*** Block opens ***

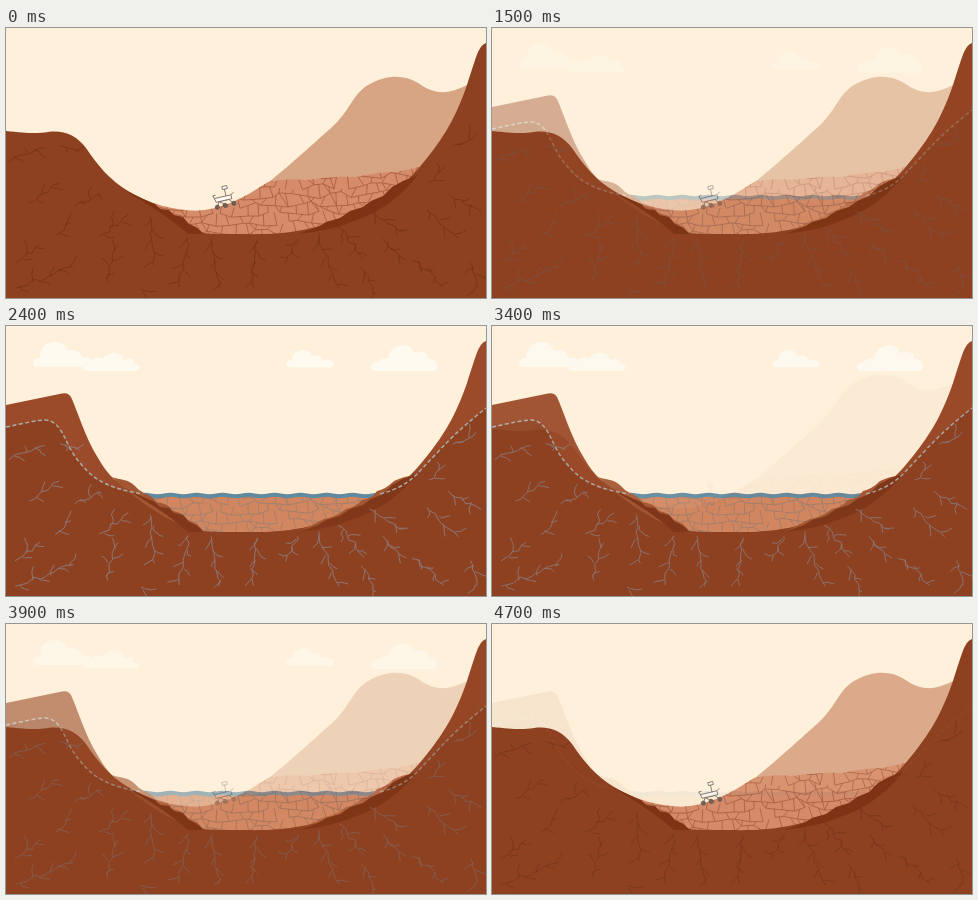
These frames come from a looping animation (480x270 px, 4.8 s). An HTML page:

```html
<!DOCTYPE html>
<html lang="en">
<head>
<meta charset="utf-8">
<title>Crater lake, then and now</title>
<style>
html, body { margin: 0; width: 100%; height: 100%; overflow: hidden; background: #fef0da; }
svg { display: block; width: 100%; height: 100%; }
</style>
</head>
<body>
<svg viewBox="0 0 480 270">
  <defs>
    <path id="basin" d="M0 103C20 105 30 106 42 104C58 102 70 107 80 120C92 138 104 152 122 163C140 173 160 181 180 200C190 206 200 206 235 206C280 207 300 203 340 190C375 175 392 163 412 141C440 108 450 88 461 57C470 30 472 18 480 15V270H0Z"/>
    <path id="fill" d="M112 157C140 176 165 181 185 182.500C210 184 235 172 262 154Q280 150 300 152Q325 148 350 149Q372 144 390 144L414 139V207H112Z"/>
    <path id="lakebed" d="M130 169H395V207H130Z"/>
    <path id="bands" d="M116 161Q134 170 149 176L154 181L163 182L168 187L177 189L183 196L190 199L198 206H182Q160 186 116 161ZM412 147L397 153L386 159L377 168L365 173L357 179L344 183L334 190L320 194L312 199L292 206Q325 203 348 193Q385 181 412 147Z"/>
    <path id="cracks" fill="none"/>
    <path id="tiles" fill="none"/>
    <path id="oldline" fill="none" d="M0 101C20 97 30 94 40 94C58 96 58 120 75 138C90 157 108 163 137 168M374 168C405 160 412 146 430 128C448 108 465 94 480 82"/>
    <clipPath id="inFill"><use href="#fill"/></clipPath>
    <clipPath id="inBed"><use href="#lakebed"/></clipPath>
  </defs>

  <g id="today">
    <path fill="#fef0da" d="M0 0H480V270H0Z"/>
    <path fill="#d8a584" d="M235 174C262 158 300 122 325 100C345 82 345 68 362 57C382 46 398 47 412 55C428 66 440 68 463 56V200H235Z"/>
    <use href="#fill" fill="#d68c6a"/>
    <g clip-path="url(#inFill)"><use href="#tiles" stroke="#ac6042" stroke-width=".9"/></g>
    <use href="#basin" fill="#8e4120"/>
    <use href="#bands" fill="#7d3314"/>
    <use href="#cracks" stroke="#702e14" stroke-width=".7"/>
    <g transform="translate(218 172.500) rotate(-13)" stroke="#5f554f" stroke-width=".7">
      <path fill="none" d="M-8 5L-5 0L0 4M-5 0H5L9 5M3 -4V-12"/>
      <path fill="#fffaf2" d="M-9 -4H8V0H-8ZM1 -14H6V-11H1Z"/>
      <path fill="none" d="M-9 -4L-10 -7H-7M8 -4L11 -6"/>
      <g fill="#6e5f58"><circle cx="-8" cy="5" r="2.100"/><circle cx="0" cy="5" r="2.100"/><circle cx="9" cy="5" r="2.100"/></g>
    </g>
  </g>

  <g id="past" opacity="0">
    <path fill="#fef0da" d="M0 0H480V270H0Z"/>
    <g fill="#fffaf0">
      <path d="M32 41C25 41 25 32 34 32C34 24 38 16 49 16C57 16 61 20 62 25C69 22 75 26 76 32C86 29 91 41 84 41Z"/>
      <path stroke="#fbf0df" stroke-width=".5" d="M81 45C74 45 75 37 83 37C86 31 93 30 97 33C100 25 117 24 118 34C126 30 130 35 128 38C136 38 135 45 130 45Z"/>
      <path d="M284 41.500C278 41 280 34 286 34C286 23 303 20 306 30C313 28 316 31 316 34C329 31 331 41 325 41.500Z"/>
      <path d="M370 45C363 45 363 36 372 36C375 32 379 32 382 33C383 18 404 14 408 27C418 24 423 28 422 33C433 32 434 45 426 45Z"/>
    </g>
    <use href="#lakebed" fill="#d28660"/>
    <g clip-path="url(#inBed)"><use href="#tiles" stroke="#a0806f" stroke-width=".9"/></g>
    <path id="water" fill="#608aa0"/>
    <path fill="#9b4b29" d="M0 79L56 67.500Q62 66 65 71C72 86 78 109 92 132Q100 146 108 153L122 163C140 173 160 181 180 200C190 206 200 206 235 206C280 207 300 203 340 190C375 175 392 163 412 141C440 108 450 88 461 57C470 30 472 18 480 15V270H0Z"/>
    <path fill="#8e4120" d="M0 101C20 97 30 94 40 94C58 96 58 120 75 138C90 157 108 163 130 168C150 176 164 186 180 200C190 206 200 206 235 206C280 207 300 203 340 190Q365 180 386 164C408 156 412 146 430 128C448 108 465 94 480 82V270H0Z"/>
    <path fill="#a35632" d="M106 151C114 154 122 153 129 160Q133 165 138 167Q148 171 150 176Q162 177 167 185Q176 186 182 194Q192 197 198 206Q155 197 106 151ZM408 149Q396 151 388 155Q380 163 371 165Q366 173 356 174Q350 181 340 183Q330 191 318 193L292 206Q350 197 408 149Z"/>
    <use href="#bands" fill="#81381a"/>
    <use href="#cracks" stroke="#8d7d7f" stroke-width=".9"/>
    <use href="#oldline" stroke="#a9aca6" stroke-width="1.500" stroke-dasharray="4 2.500"/>
  </g>
</svg>
<script>
const $ = id => document.getElementById(id);
let seed = 7;
const rand = () => (seed = seed * 16807 % 2147483647) / 2147483647;
const jitter = r => (rand() * 2 - 1) * r;
const line = pts => 'M' + pts.map(p => p.map(v => v.toFixed(1)).join(' ')).join('L');

// A jagged fissure between two points, with short side branches
function crack(x1, y1, x2, y2, depth = 0) {
  const dx = x2 - x1, dy = y2 - y1, len = Math.hypot(dx, dy);
  const n = Math.max(2, Math.round(len / 5));
  const pts = [];
  let d = '';
  for (let i = 0; i <= n; i++) {
    const x = x1 + dx * i / n + jitter(2), y = y1 + dy * i / n + jitter(2);
    pts.push([x, y]);
    if (!depth && i % 2 && i < n) {
      const a = Math.atan2(dy, dx) + (i % 4 == 1 ? 1 : -1) * (.6 + rand() * .5);
      const r = 7 + rand() * 7;
      d += crack(x, y, x + r * Math.cos(a), y + r * Math.sin(a), 1);
    }
  }
  return line(pts) + d;
}

$('cracks').setAttribute('d', [
  [5, 132, 38, 118], [25, 176, 52, 154], [70, 177, 95, 165], [51, 207, 64, 195],
  [10, 234, 33, 218], [10, 260, 68, 239], [93, 208, 122, 188], [100, 253, 111, 217],
  [143, 188, 149, 238], [183, 209, 173, 258], [205, 211, 214, 261], [250, 210, 246, 258],
  [292, 209, 281, 235], [312, 207, 333, 261], [332, 198, 357, 230], [357, 240, 371, 267],
  [364, 184, 399, 205], [376, 210, 399, 234], [408, 232, 438, 259], [420, 182, 451, 210],
  [443, 165, 474, 184], [465, 233, 471, 262], [446, 120, 470, 108], [424, 154, 440, 138],
  [135, 262, 150, 265], [54, 116, 74, 125]
].map(c => crack(...c)).join(''));

// Uneven paving: wavering rows joined by staggered uprights
const node = (c, r) => {
  const h = k => (Math.sin(c * 127.1 + r * 311.7 + k) * 43758.5 % 1);
  return [120 + c * 12 + r % 2 * 6 + h(1) * 4, 136 + r * 9 + h(2) * 3.5 - c * .3];
};
const mid = (a, b) => [(a[0] + b[0]) / 2, (a[1] + b[1]) / 2];
let tiles = '';
for (let r = 0; r < 10; r++) for (let c = -1; c < 26; c++) {
  const a = node(c, r), b = node(c + 1, r);
  if (rand() < .88) tiles += line([a, b]);
  tiles += line([mid(a, b), node(c + r % 2, r + 1)]);
  if (rand() < .2) tiles += line([a, node(c + r % 2, r + 1)]);
}
$('tiles').setAttribute('d', tiles);

$('water').setAttribute('d',
  'M132 167.500' + 'q6.500 -1.600 13 0t13 0'.repeat(10) + 'V171.500' +
  'q-6.500 1.400 -13 0t-13 0'.repeat(10) + 'Z');

// Two held scenes joined by stepped linear cross-fades
function blend(ms) {
  const n = Math.floor(ms % 4800 / 100);
  return Math.max(0, Math.min(1, (n - 9) / 15, (48 - n) / 15));
}
const start = performance.now();
function draw() {
  $('past').setAttribute('opacity', blend(performance.now() - start));
  requestAnimationFrame(draw);
}
draw();
</script>
</body>
</html>
```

*** Block closes ***

Only lines with the string "none" belong in the answer; copy each of them from the listing.

The answer:
    <path id="cracks" fill="none"/>
    <path id="tiles" fill="none"/>
    <path id="oldline" fill="none" d="M0 101C20 97 30 94 40 94C58 96 58 120 75 138C90 157 108 163 137 168M374 168C405 160 412 146 430 128C448 108 465 94 480 82"/>
      <path fill="none" d="M-8 5L-5 0L0 4M-5 0H5L9 5M3 -4V-12"/>
      <path fill="none" d="M-9 -4L-10 -7H-7M8 -4L11 -6"/>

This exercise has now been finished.